◆ **Supplied information**
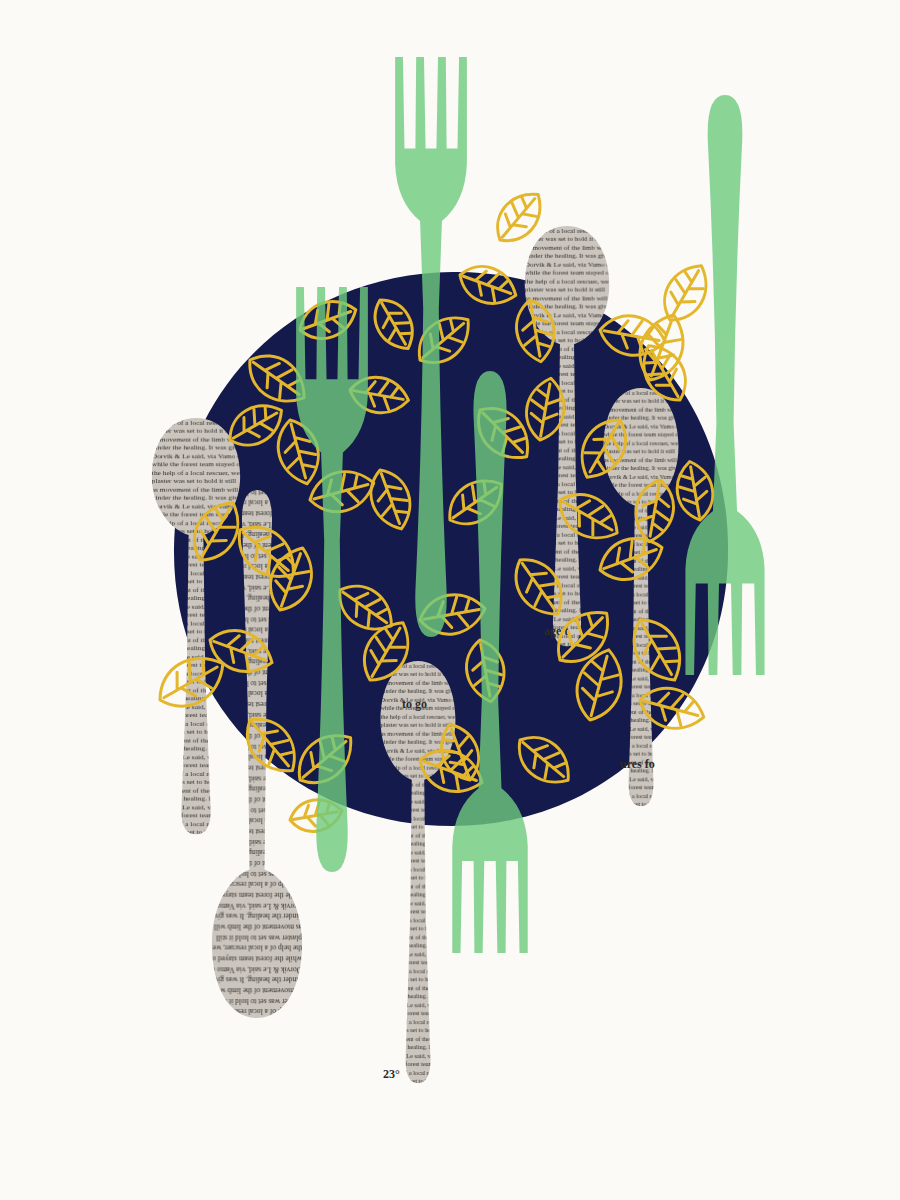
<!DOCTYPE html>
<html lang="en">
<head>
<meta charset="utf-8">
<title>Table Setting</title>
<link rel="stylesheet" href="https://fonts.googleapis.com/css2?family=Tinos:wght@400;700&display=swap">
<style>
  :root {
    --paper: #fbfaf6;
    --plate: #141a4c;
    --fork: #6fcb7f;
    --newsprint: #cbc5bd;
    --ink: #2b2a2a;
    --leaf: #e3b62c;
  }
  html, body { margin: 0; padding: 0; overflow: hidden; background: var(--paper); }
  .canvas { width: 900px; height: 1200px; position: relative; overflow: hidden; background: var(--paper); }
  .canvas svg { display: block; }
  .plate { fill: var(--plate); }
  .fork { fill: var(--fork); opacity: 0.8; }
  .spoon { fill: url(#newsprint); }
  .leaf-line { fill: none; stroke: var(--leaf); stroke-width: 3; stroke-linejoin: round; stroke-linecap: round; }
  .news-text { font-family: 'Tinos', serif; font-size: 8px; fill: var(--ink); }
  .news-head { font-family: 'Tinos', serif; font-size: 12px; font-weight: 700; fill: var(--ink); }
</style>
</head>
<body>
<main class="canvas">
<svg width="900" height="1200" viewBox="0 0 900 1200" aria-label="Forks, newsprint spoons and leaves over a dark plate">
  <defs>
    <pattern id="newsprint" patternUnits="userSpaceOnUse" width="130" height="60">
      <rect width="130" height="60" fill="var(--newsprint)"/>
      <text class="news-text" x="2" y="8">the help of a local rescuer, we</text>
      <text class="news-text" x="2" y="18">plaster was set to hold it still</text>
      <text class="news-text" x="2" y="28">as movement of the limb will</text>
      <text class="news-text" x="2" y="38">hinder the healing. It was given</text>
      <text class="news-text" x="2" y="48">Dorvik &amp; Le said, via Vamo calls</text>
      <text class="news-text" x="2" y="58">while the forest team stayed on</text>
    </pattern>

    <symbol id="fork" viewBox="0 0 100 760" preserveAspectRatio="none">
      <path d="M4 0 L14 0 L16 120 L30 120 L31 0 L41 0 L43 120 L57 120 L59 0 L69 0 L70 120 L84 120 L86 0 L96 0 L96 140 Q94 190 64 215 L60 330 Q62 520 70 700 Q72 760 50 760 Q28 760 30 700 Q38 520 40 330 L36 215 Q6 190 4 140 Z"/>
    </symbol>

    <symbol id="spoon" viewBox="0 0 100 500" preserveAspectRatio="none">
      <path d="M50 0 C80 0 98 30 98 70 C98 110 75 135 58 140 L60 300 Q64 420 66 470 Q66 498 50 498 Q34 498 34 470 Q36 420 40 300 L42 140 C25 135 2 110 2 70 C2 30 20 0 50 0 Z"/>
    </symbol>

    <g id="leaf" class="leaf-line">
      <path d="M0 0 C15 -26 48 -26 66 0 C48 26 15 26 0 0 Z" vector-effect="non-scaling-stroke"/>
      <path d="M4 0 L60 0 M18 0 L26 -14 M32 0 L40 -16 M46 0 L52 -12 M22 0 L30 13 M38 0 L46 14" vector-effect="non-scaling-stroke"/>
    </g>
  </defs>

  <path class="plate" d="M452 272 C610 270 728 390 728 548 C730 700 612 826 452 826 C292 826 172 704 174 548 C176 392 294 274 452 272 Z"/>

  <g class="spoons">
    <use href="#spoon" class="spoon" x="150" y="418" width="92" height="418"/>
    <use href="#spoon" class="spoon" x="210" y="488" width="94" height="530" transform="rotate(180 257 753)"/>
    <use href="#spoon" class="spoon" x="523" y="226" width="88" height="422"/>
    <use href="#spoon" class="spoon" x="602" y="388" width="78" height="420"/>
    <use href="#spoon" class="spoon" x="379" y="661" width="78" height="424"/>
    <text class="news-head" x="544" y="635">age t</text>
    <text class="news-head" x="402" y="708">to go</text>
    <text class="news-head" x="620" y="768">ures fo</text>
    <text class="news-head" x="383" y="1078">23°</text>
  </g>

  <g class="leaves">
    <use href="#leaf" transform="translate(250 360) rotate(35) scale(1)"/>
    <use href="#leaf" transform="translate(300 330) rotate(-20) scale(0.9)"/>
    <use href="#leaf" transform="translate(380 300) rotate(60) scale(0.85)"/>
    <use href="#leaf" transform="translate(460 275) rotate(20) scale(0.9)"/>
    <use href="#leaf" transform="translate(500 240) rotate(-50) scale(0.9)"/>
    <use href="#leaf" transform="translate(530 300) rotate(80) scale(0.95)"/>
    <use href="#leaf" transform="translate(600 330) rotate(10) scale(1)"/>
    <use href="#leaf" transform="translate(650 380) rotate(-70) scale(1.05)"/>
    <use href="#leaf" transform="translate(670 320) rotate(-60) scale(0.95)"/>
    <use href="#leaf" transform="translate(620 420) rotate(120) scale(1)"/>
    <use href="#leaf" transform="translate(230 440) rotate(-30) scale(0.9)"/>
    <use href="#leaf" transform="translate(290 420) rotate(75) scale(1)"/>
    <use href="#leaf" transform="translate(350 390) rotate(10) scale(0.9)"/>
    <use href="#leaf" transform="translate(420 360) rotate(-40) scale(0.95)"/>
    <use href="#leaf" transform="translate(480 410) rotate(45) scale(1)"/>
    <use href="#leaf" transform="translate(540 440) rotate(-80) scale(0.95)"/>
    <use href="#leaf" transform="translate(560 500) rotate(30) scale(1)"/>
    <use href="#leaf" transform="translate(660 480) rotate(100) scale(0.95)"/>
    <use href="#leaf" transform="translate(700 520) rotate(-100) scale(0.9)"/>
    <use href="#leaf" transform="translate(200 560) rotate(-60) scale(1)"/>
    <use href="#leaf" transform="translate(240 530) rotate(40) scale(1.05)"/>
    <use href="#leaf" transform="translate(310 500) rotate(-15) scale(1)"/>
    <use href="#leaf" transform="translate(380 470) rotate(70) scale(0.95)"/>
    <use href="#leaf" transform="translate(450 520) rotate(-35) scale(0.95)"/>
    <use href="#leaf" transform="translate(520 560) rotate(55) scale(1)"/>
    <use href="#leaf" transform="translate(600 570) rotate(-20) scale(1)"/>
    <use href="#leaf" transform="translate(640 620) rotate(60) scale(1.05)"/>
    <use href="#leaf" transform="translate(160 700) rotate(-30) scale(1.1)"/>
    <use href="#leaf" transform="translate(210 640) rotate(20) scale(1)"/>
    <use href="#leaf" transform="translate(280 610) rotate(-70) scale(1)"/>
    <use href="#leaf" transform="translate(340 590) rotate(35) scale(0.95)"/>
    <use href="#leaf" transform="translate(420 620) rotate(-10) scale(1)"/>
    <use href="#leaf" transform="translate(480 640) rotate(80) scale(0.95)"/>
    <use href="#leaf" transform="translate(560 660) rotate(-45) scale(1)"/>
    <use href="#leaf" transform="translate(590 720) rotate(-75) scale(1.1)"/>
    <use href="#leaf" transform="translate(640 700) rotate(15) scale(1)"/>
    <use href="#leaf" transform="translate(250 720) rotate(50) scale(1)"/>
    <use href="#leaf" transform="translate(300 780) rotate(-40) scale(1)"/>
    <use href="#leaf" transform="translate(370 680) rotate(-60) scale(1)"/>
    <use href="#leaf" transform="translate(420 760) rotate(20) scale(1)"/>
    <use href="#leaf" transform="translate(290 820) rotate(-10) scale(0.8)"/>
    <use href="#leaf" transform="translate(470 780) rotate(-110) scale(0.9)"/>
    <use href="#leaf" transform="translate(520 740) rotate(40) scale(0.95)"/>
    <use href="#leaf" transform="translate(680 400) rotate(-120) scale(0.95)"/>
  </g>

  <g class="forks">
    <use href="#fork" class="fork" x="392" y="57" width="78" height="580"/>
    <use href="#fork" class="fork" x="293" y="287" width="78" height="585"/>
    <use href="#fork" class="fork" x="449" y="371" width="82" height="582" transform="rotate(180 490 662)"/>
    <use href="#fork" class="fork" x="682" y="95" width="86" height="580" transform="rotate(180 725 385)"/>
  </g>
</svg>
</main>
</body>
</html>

◆ **Exercise**
Could you state the number of lines above in which the word "fill" appears? Give that number by itself.

◆ **Result of this exercise**
7